[Stored data entries]
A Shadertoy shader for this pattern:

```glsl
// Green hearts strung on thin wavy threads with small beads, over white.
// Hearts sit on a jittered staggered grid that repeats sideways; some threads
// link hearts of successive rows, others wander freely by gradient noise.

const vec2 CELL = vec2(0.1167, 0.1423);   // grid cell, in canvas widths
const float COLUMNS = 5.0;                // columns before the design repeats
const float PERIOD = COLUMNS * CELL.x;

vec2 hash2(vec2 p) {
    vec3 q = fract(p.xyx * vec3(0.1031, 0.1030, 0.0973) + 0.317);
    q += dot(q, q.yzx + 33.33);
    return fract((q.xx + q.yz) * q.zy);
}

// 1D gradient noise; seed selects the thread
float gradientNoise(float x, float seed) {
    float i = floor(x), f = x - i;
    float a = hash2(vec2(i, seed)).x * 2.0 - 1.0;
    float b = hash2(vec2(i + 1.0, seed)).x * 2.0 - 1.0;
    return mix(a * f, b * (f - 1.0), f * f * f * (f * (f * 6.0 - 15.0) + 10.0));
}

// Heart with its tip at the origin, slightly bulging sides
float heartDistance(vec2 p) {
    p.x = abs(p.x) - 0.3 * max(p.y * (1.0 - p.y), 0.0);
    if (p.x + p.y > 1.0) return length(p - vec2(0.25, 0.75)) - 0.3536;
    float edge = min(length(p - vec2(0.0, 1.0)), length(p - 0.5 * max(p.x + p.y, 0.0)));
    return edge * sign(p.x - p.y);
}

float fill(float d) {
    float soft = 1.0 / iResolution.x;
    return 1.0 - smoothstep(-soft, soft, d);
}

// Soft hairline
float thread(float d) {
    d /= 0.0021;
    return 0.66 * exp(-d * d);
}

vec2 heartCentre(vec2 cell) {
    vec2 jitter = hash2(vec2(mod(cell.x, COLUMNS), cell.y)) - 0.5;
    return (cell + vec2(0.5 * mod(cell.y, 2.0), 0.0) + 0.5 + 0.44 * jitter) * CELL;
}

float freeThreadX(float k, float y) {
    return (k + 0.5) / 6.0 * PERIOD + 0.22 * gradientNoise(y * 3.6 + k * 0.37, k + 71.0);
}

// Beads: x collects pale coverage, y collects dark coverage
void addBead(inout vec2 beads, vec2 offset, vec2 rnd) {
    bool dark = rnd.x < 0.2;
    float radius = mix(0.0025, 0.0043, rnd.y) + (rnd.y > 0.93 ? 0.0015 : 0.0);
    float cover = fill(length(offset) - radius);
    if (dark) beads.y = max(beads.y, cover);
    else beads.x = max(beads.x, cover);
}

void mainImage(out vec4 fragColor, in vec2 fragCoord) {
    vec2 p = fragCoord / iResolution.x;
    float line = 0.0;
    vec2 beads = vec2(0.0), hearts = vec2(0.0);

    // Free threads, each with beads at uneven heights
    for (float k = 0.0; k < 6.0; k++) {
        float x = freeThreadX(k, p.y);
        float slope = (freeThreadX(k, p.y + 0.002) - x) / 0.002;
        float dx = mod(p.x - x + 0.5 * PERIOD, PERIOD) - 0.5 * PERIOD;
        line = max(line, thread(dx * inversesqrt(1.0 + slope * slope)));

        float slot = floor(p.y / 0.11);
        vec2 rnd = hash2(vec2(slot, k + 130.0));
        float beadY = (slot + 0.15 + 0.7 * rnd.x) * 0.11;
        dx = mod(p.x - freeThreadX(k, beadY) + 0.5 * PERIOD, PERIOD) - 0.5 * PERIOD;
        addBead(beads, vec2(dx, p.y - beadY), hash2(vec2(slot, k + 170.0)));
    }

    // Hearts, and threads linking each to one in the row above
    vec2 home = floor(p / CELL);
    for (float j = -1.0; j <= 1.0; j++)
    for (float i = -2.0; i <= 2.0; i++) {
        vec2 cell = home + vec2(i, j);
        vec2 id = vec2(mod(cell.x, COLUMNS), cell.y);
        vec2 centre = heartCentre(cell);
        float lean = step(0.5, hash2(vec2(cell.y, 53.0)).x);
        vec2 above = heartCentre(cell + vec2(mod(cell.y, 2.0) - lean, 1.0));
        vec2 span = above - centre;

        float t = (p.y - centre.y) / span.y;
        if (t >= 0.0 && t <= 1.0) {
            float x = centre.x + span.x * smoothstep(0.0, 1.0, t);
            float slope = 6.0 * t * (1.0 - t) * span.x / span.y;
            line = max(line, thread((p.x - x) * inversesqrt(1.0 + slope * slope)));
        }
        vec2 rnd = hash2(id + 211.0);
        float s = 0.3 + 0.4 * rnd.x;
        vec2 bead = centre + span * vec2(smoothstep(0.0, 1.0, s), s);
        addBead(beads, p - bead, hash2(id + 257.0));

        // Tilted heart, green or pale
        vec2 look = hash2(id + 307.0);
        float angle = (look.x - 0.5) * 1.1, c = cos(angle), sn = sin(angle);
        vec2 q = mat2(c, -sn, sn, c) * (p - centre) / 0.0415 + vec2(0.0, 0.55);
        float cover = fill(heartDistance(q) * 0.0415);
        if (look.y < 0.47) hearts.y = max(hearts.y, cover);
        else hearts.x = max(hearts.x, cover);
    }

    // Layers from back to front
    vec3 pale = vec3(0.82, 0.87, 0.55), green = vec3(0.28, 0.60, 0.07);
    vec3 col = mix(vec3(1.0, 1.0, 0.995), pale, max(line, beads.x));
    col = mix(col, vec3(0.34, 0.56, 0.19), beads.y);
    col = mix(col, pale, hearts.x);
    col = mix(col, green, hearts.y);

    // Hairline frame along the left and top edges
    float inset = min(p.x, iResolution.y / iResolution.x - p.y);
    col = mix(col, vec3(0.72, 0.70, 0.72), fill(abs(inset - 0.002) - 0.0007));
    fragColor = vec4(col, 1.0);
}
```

DIRECTIONS – Each line above with the word "fill" needs to be copied.

TASK SOLUTION –
float fill(float d) {
    float cover = fill(length(offset) - radius);
        float cover = fill(heartDistance(q) * 0.0415);
    col = mix(col, vec3(0.72, 0.70, 0.72), fill(abs(inset - 0.002) - 0.0007));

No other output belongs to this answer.